There has been a lot of media articles in the past few weeks looking at the distressing subject of self-harm and suicide, indeed Prince William led a discussion with a group of footballers (past and present) that was aired on national TV last weekend, albeit at a very late hour of the day on a Sunday evening. And herein lies the problem, the issue of self-harm and suicide which affects so many people in our country finally gets some media time but is presented at such a late time slot, what message is this saying to people?
“It’s an important subject but let’s put it on at a late time as it is a difficult subject to listen to but hey, we are talking about it”
The programme was very good and looked at the issues of grief, depression and masculinity and why men do not talk about mental health, all great points and very well put. I remember years ago the footballer Stan Collymore being openly criticised by his manager on Television for having depression and not being able to play in a game, thankfully things are changing but at a very slow pace.
Within the field of child exploitation, we are aware of the differences that services provide on a gender basis, far too often boys are seen in a different light than girls and there are more services dedicated to girls than boys despite agencies knowing the disparity in reporting abuse. Schools are always wrestling with the issue of boys not disclosing abuse and trying to work out how to engage children in meaningful dialogue and trying to destigmatise mental health issues. With the growing pressure that children are exposed to in todays modern society it is no wonder that many more children are reporting high levels of self-harm and depression. Social media, exam pressure, high expectations and conformity are some of the reasons we are seeing such an increase but also children are more conscious and aware about self-harm and suicide than ever before yet we still “skirt” round the subject.
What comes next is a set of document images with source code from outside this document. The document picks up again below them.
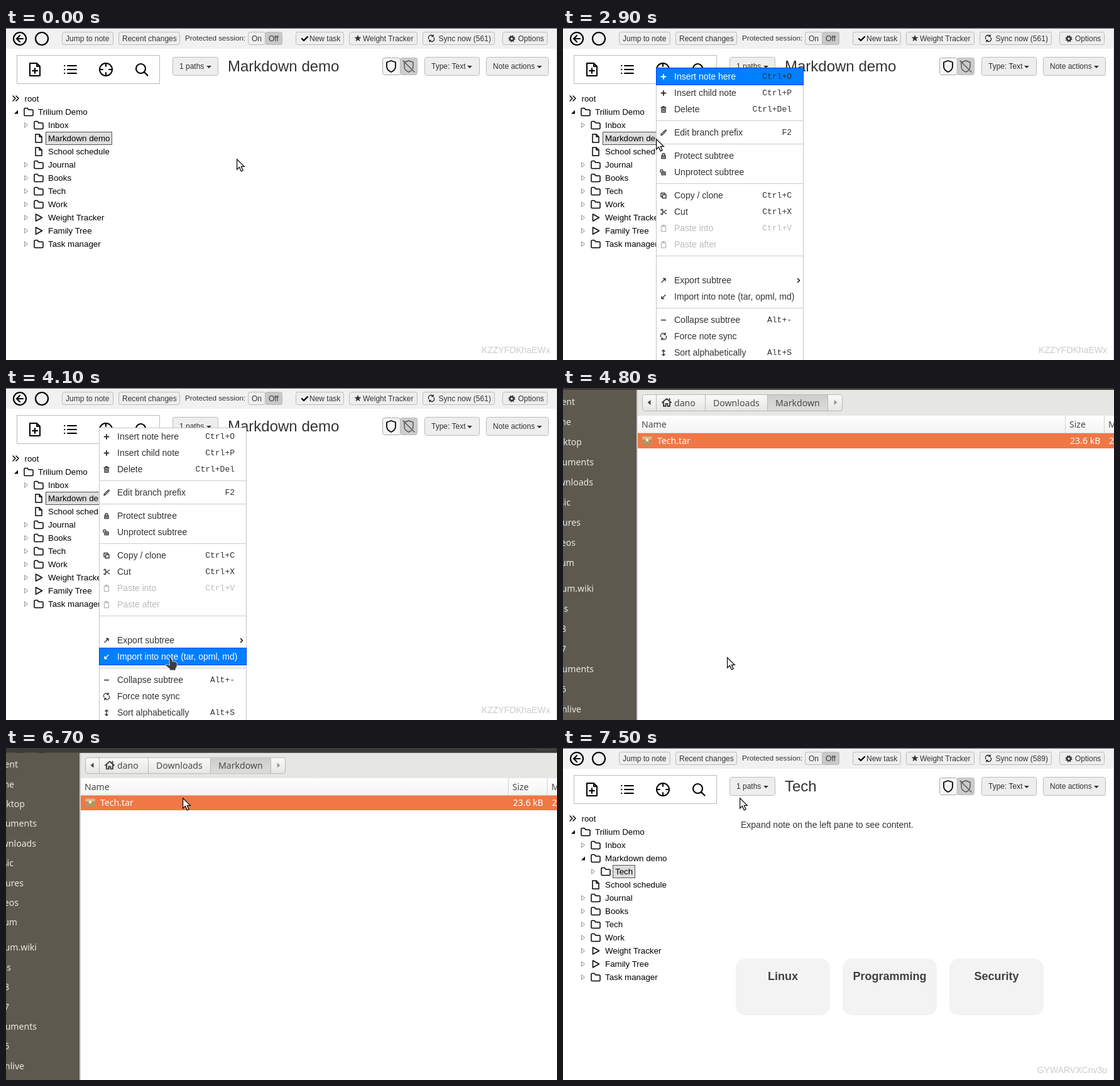
Write an HTML page that moves like this. It is 877x528 px and loops after 8000 ms.

```html
<!DOCTYPE html>
<html lang="en">
<head>
<meta charset="utf-8">
<title>Importing into a note</title>
<style>
  html, body { margin: 0; width: 100%; height: 100%; overflow: hidden; background: #fff; }
  svg { display: block; font-family: "Liberation Sans", Arial, sans-serif; }
  .mono { font: 13px "Liberation Mono", monospace; }
  .files { font-family: "Noto Sans", sans-serif; }
  .line { fill: none; stroke: currentColor; stroke-linecap: round; stroke-linejoin: round; }
</style>
</head>
<body>
<svg id="stage" width="877" height="528" viewBox="0 0 877 528"></svg>
<script>
const rect = (x, y, w, h, fill, stroke = 'none', rx = 0, more = '') =>
  `<rect x="${x}" y="${y}" width="${w}" height="${h}" fill="${fill}" stroke="${stroke}" rx="${rx}" ${more}/>`;
const text = (x, y, str, size = 12, fill = '#333', more = '') =>
  `<text x="${x}" y="${y}" font-size="${size}" fill="${fill}" ${more}>${str}</text>`;
const line = (d, x, y, width = 1.6, more = '') =>
  `<path class="line" d="${d}" transform="translate(${x} ${y})" stroke-width="${width}" ${more}/>`;
const solid = (d, x, y, fill = '#333') =>
  `<path d="${d}" transform="translate(${x} ${y})" fill="${fill}"/>`;
const group = (id, body, more = '') => `<g id="${id}" ${more}>${body}</g>`;

const SYNC = 'M-4 1A4 4 0 0 1 3-3M4-1A4 4 0 0 1-3 3M3-5.5V-3H.5M-3 5.5V3H-.5';
const FOLDER = 'M-7 4.5V-4.5Q-7-6-5.5-6H-2L0-3.5H5.5Q7-3.5 7-2V4.5Q7 6 5.5 6H-5.5Q-7 6-7 4.5Z';
const PAGE = 'M-5-6.5H1L5-2.5V6.5H-5ZM1-6.5V-2.5H5';
const PLAY = 'M-4.5-5.5L5.5 0L-4.5 5.5Z';
const CARET = 'M-4-2H4L0 2Z';
const SHIELD = 'M0-9L7-6.5V0Q7 6 0 9Q-7 6-7 0V-6.5Z';

// Main window
const button = (x, y, w, h, label, textX, fill = '#eee') =>
  rect(x + .5, y + .5, w - 1, h - 1, fill, '#bbb', 3) + text(textX, y + h / 2 + 4, label);

function star() {
  let d = '';
  for (let i = 0; i < 10; i++) {
    const a = i * Math.PI / 5, r = i % 2 ? 2.4 : 5.8;
    d += `${i ? 'L' : 'M'}${(r * Math.sin(a)).toFixed(2)} ${(-r * Math.cos(a)).toFixed(2)}`;
  }
  return d + 'Z';
}

const topBar = sync =>
  rect(0, 0, 877, 33, '#f1f1f1') + rect(0, 0, 877, 1, '#555') +
  [22, 57].map((x, i) =>
    `<circle cx="${x}" cy="17" r="10" fill="none" stroke="#000" stroke-width="2.2"/>` +
    line('M-5 0H5M0-5L-5 0L0 5', x, 17, 2.2, i ? 'style="rotate:180deg"' : '')).join('') +
  button(89, 6, 82, 21, 'Jump to note', 95) + button(179, 6, 98, 21, 'Recent changes', 185) +
  text(285, 20, 'Protected session:', 11.7) +
  button(385, 6, 28, 21, 'On', 391) + button(412, 6, 28, 21, 'Off', 418, '#c8c8c8') +
  button(461, 6, 77, 21, 'New task', 483) + line('M-4 0L-1 3L5-3', 475, 17, 2.4) +
  button(546, 6, 109, 21, 'Weight Tracker', 568) + solid(star(), 560, 16.5) +
  button(663, 6, 115, 21, `Sync now (${sync})`, 688.5) + line(SYNC, 677, 16.5, 1.2) +
  button(790, 6, 72, 21, 'Options', 815) +
  `<circle cx="805" cy="17" r="3" fill="none" stroke="#333" stroke-width="2.4"/>` +
  `<circle cx="805" cy="17" r="4.7" fill="none" stroke="#333" stroke-width="1.6" stroke-dasharray="1.85"/>`;

const noteHeader = title =>
  rect(17.5, 43.5, 227, 45, '#fff', '#bbb') +
  line('M-8-10H3L8-5V10H-8ZM3-10V-5H8M-4 2H4M0-2V6', 46, 66, 2) +
  line('M-4-6H10M-4 0H10M-4 6H10M-9-6H-8.5M-9 0H-8.5M-9 6H-8.5', 102, 66, 2) +
  line('M-10 0A10 10 0 0 1 10 0A10 10 0 0 1-10 0M0-10V-5M0 10V5M-10 0H-5M10 0H5', 159, 66, 2) +
  line('M-9-1.5A7.5 7.5 0 0 1 6-1.5A7.5 7.5 0 0 1-9-1.5M4 4L9.5 9.5', 216, 66, 2.2) +
  button(265, 46, 73, 30, '1 paths', 276) + solid(CARET, 323, 62) +
  text(353, 69, title, 24) +
  rect(599.5, 47.5, 28, 27, '#f4f4f4', '#aaa', 3) + rect(627.5, 47.5, 27, 27, '#ccc', '#bbb', 3) +
  line(SHIELD, 613, 61, 1.8) + line(SHIELD + 'M-9-9L9 9', 641, 61, 1.5, 'color="#555"') +
  button(666, 46, 88, 30, 'Type: Text', 677) + solid(CARET, 738, 62) +
  button(764, 46, 100, 30, 'Note actions', 775) + solid(CARET, 849, 62);

// Tree rows: [level, label, icon, expanded]
const treeRows = (rows, top) => rows.map(([level, label, icon = FOLDER, open], i) => {
  const x = level * 16, y = top + i * 21;
  const toggle = icon === PAGE ? '' : open ? solid('M3-3V3H-3Z', x, y, '#000')
    : line('M-2-3.5L2.5 0L-2 3.5Z', x, y, 1, 'color="#888"');
  return toggle + line(icon, x + 20, y, 1.5) + text(x + 35, y + 4.5, label, 13.33, '#000');
}).join('');

const rootRow = line('M0-4L4 0L0 4M5-4L9 0L5 4', 11, 112, 1.5) + text(29.5, 117, 'root', 13.33, '#000');
const tail = [[2, 'Journal'], [2, 'Books'], [2, 'Tech'], [2, 'Work'],
  [2, 'Weight Tracker', PLAY], [2, 'Family Tree', PLAY], [2, 'Task manager']];
const head = [[1, 'Trilium Demo', FOLDER, true], [2, 'Inbox']];
const noteId = id => text(866, 517, id, 14, '#ccc', 'text-anchor="end"');
const card = (x, label) => rect(x, 335, 150, 90, '#f3f3f3', 'none', 15) +
  text(x + 75, 369, label, 18, '#404040', 'text-anchor="middle" font-weight="bold"');

const before = topBar(561) + noteHeader('Markdown demo') +
  rect(63.5, 165.5, 105, 20, '#ddd', '#555', 0, 'id="active"') +
  rect(62.5, 186.5, 105, 20, '#e5f3fb', '#70c0e7', 0, 'id="hover"') + rootRow +
  treeRows([...head, [2, 'Markdown demo', PAGE], [2, 'School schedule', PAGE], ...tail], 133.5) +
  noteId('KZZYFDKhaEWx');

const after = topBar(589) + noteHeader('Tech') + rect(79.5, 186.5, 35, 20, '#ddd', '#555') + rootRow +
  treeRows([...head, [2, 'Markdown demo', FOLDER, true], [3, 'Tech'],
    [2, 'School schedule', PAGE], ...tail], 133.5) +
  text(283, 127, 'Expand note on the left pane to see content.', 14) +
  card(275, 'Linux') + card(445, 'Programming') + card(615, 'Security') + noteId('GYWARVXCnv3u');

// Context menu: [label, shortcut, icon], a number is a separator with extra space below
const PLUS = 'M-3.5 0H3.5M0-3.5V3.5';
const CLIP = 'M-3.5-3.5H3.5V5H-3.5ZM-1.5-5H1.5V-3H-1.5Z';
const LOCK = 'M-3-.5H3V4H-3ZM-1.5 1.8H1.5';
const items = [
  ['Insert note here', 'Ctrl+O', PLUS], ['Insert child note', 'Ctrl+P', PLUS],
  ['Delete', 'Ctrl+Del', 'M-4-3H4M-1.5-4.5H1.5M-3-3V4.5H3V-3M-1-1V2.5M1-1V2.5'], 0,
  ['Edit branch prefix', 'F2', 'M-4 4L-3.5 2L2-3.5L3.5-2L-2 3.5ZM3.5-4.5L4.5-3.5'], 0,
  ['Protect subtree', '', LOCK + 'M-2-1V-2A2 2 0 0 1 2-2V-1'],
  ['Unprotect subtree', '', LOCK + 'M-1-1V-2A2 2 0 0 0-5-2V0'], 0,
  ['Copy / clone', 'Ctrl+C', 'M-1.5-1.5H4V4H-1.5ZM-2 2H-4V-4H2V-2'],
  ['Cut', 'Ctrl+X', 'M4.5-3L-2 1.5M4.5 3L-2-1.5M-2-1.5A1.4 1.4 0 1 0-4-2.5M-2 1.5A1.4 1.4 0 1 1-4 2.5'],
  ['Paste into', 'Ctrl+V', CLIP], ['Paste after', '', CLIP], 20,
  ['Export subtree', '', 'M-3 3L3-3M-.5-3H3V.5'],
  ['Import into note (tar, opml, md)', '', 'M3-3L-3 3M.5 3H-3V-.5'], 0,
  ['Collapse subtree', 'Alt+-', 'M-3.5 0H3.5'], ['Force note sync', '', SYNC],
  ['Sort alphabetically', 'Alt+S', 'M0-4.5V4.5M-2-2.5L0-4.5L2-2.5M-2 2.5L0 4.5L2 2.5'],
];
const rowCenters = [];
let rowY = 77, rowMarkup = '';
for (const item of items) {
  if (typeof item === 'number') {
    rowMarkup += rect(149, rowY - 8, 233, 1, '#ccc');
    rowY += 11 + item;
    continue;
  }
  const [label, keys, icon] = item, ink = label.startsWith('Paste') ? '#bbb' : '#333';
  rowMarkup += `<g class="row" color="${ink}">` + text(177, rowY + 5, label, 14, 'currentColor') +
    line(icon, 160, rowY + .5, icon === PLUS ? 1.9 : 1.4) + '</g>' +
    text(364, rowY + 3.5, keys, 13, ink, 'class="mono" text-anchor="end"');
  rowCenters.push(rowY);
  rowY += 26;
}
const menu = rect(148.5, 63.5, 234, 500, '#fff', '#c5c5c5', 0, 'id="menuBox"') +
  group('menuRows', rect(148.5, 63.5, 234, 27, '#007fff', '#003eff', 0, 'id="focus"') + rowMarkup +
    line('M-1.5-3L1.5 0L-1.5 3', 375, 401.5, 1.4), 'clip-path="url(#slide)"') +
  group('submenu', rect(382.5, 368.5, 108, 81, '#fff', '#c5c5c5') +
    ['Native Tar', 'OPML', 'Markdown'].map((s, i) => text(411, 388 + i * 26, s, 14)).join(''));

// File chooser
const places = ['Recent', 'Home', 'Desktop', 'Documents', 'Downloads', 'Music', 'Pictures', 'Videos',
  'Trilium', 'trilium.wiki', 'Plans', '2018', '2017', 'Documents', '2016', 'unlive'];
const placeEnds = [19, 13, 30, 49, 48, 12, 28, 20, 18, 49, 8, 5, 5, 49, 5, 29];
const label = (x, y, s, fill = '#4a4a48', more = '') => text(x, y, s, 14.1, fill, more);
const dialog = rect(0, -40, 877, 43, '#3c3b37') + rect(843.5, -20, 30, 18, 'none', '#53524c', 3) +
  rect(0, 3, 118, 560, '#5e594e') + rect(117, 3, 2, 560, '#cbc9c4') +
  places.map((s, i) => label(placeEnds[i], 27 + i * 32 + (i > 8 ? 9 : 0), s, '#e9e7e1', 'text-anchor="end"')).join('') +
  rect(119, 3, 758, 41, '#e6e6e2') +
  rect(126.5, 10.5, 318, 26, 'url(#raised)', '#b9b8b3', 4) + rect(326, 11, 96, 25, 'url(#pressed)') +
  [148, 226, 325, 421].map(x => rect(x, 11, 1, 25, '#b9b8b3')).join('') +
  solid('M2.5-4V4L-2.5 0Z', 137, 23, '#444') + solid('M-2.5-4V4L2.5 0Z', 434, 23, '#999') +
  line('M-7 0L0-6L7 0M-5-1V6H-1.5V2H1.5V6H5V-1M4.5-6V-3', 165, 23, 2, 'color="#444"') +
  label(177, 29, 'dano') + label(239, 29, 'Downloads') + label(338, 29, 'Markdown') +
  rect(119, 44, 758, 520, '#fff') + rect(119, 44, 758, 28, 'url(#header)') + rect(119, 71, 758, 1, '#dcdbd8') +
  rect(799, 44, 1, 27, '#d5d4d0') + rect(861, 44, 1, 27, '#d5d4d0') +
  label(125, 63, 'Name') + label(806, 63, 'Size') + label(868, 63, 'Modified') +
  rect(119, 72, 758, 24, '#f07746') +
  rect(126, 77, 16, 14, '#b79262', 'none', 2) + rect(126, 77, 16, 5, '#d3b88c', 'none', 2) +
  rect(132, 80, 4, 5, '#efe3c8') +
  label(150, 89, 'Tech.tar', '#fff') + label(807, 89, '23.6 kB', '#fff') + label(869, 89, '2018', '#fff');

const gradient = (id, from, to) => `<linearGradient id="${id}" x2="0" y2="1">` +
  `<stop stop-color="${from}"/><stop offset="1" stop-color="${to}"/></linearGradient>`;

document.getElementById('stage').innerHTML =
  `<defs>${gradient('raised', '#fafaf9', '#e6e6e3')}${gradient('pressed', '#cdcdca', '#dcdcd9')}` +
  gradient('header', '#fff', '#f3f3f2') +
  `<clipPath id="slide"><rect id="slideBox" x="148" y="63" width="236" height="500"/></clipPath></defs>` +
  group('before', before) + group('after', after) + rect(876, 1, 1, 527, '#dcd6cf') +
  group('menu', menu) + group('dialog', dialog, 'class="files"') +
  group('pointer',
    '<path id="arrow" d="M.6 .8V17L4.4 13.4L7.3 19.8L10.1 18.5L7.3 12.3H12.3Z" fill="#fff" stroke="#111" stroke-width="1.3"/>' +
    '<path id="hand" d="M-1.6 1Q0-1.5 2 1L4 7Q6 6 7 7.5Q9 7 9.5 8.5Q11 8 11.5 10L11 15L9 18V21H0L-1 18L-7 13.5Q-8 11.5-5.5 11.5L-.5 13Z" fill="#3d3d3d" stroke="#fff" stroke-width=".7"/>');

// Pointer moves: start, end, target x, y and an optional bend point
const moves = [
  [400, 600, 301, 198], [700, 1200, 148, 176], [2900, 3400, 250, 404],
  [3700, 4100, 261, 428], [5200, 5800, 281, 79, 325, 250],
];
const $ = id => document.getElementById(id);
const show = (id, on) => $(id).setAttribute('display', on ? 'inline' : 'none');
const rows = [...document.querySelectorAll('.row')];
const inks = rows.map(row => row.getAttribute('color'));
const within = (t, from, to) => t >= from && t < to;
const smooth = k => (k = Math.min(1, Math.max(0, k)), k * k * (3 - 2 * k));

function pointerAt(t) {
  let x = 367, y = 208;
  for (const [from, to, tx, ty, bx = (x + tx) / 2, by = (y + ty) / 2] of moves) {
    if (t < from) break;
    const k = smooth((t - from) / (to - from));
    const mix = (a, b, c) => (1 - k) ** 2 * a + 2 * k * (1 - k) * b + k * k * c;
    [x, y] = [mix(x, bx, tx), mix(y, by, ty)];
  }
  return [Math.round(x), Math.round(y)];
}

function draw() {
  const t = Math.floor(performance.now() % 8000 / 100) * 100;
  const [x, y] = pointerAt(t);
  const hand = within(t, 1200, 2300) || within(t, 3000, 4600);
  $('pointer').setAttribute('transform', `translate(${x} ${y})`);
  show('hand', hand);
  show('arrow', !hand);

  show('before', t < 7000);
  show('after', t >= 7000);
  show('hover', within(t, 500, 1100));
  const lit = within(t, 1600, 2900);
  $('active').setAttribute('fill', lit ? '#cbe8f6' : '#ddd');
  $('active').setAttribute('stroke', lit ? '#26a0da' : '#555');

  show('menu', within(t, 2300, 4600));
  show('submenu', within(t, 3800, 4100));
  const height = 500 * smooth((t - 2200) / 300);
  $('menuBox').setAttribute('height', height);
  $('slideBox').setAttribute('height', height);
  const focus = t < 2900 ? -1 : t < 3000 ? 0 : rowCenters.findIndex(c => Math.abs(c - y) <= 13);
  show('focus', focus >= 0);
  if (focus >= 0) $('focus').setAttribute('y', rowCenters[focus] - 13.5);
  rows.forEach((row, i) => row.setAttribute('color', i === focus ? '#fff' : inks[i]));

  // The chooser folds vertically and fades as it closes
  show('dialog', within(t, 4800, 7000));
  const fold = Math.max(0, (t - 6600) / 100);
  $('dialog').setAttribute('transform', `translate(0 247) scale(1 ${1 - .02 * fold ** 2}) translate(0 -247)`);
  $('dialog').setAttribute('opacity', 1 - Math.max(0, fold - 1) * .4);
  requestAnimationFrame(draw);
}
draw();
</script>
</body>
</html>
```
These topics regularly feature in television programmes featuring young people and advice lines are prominent at the end of contentious episodes but is this enough? We know there are many websites out there that provide good advice and guidance for young people but there are also counter narratives from other websites offering alternative information that can confuse young people, these have been recently featured in the tragic death of a 14 year old child who viewed websites that promoted self-harm and suicide.
Access to high quality training is necessary in order to equip professionals and children with the skills to help alleviate anxiety, fear and reduce the likelihood of mental health issues developing, the internet can provide a wealth of information but nothing can reproduce good quality bespoke training on self-harm and suicide.
The NWG are acutely aware of the difficulties that families are currently facing and have facilitated the Nottingham based charity Harmless UK to deliver Self Harm and Suicide intervention training (Level2) at our offices based in Derby on 25th June 2019. With mental health awareness now gaining more momentum now is an ideal time to book onto this training and learn how to respond if you are faced with a situation of self-harm or deteriorating mental health in a child or an adult. Please click on the link below to find out more details and to book onto this course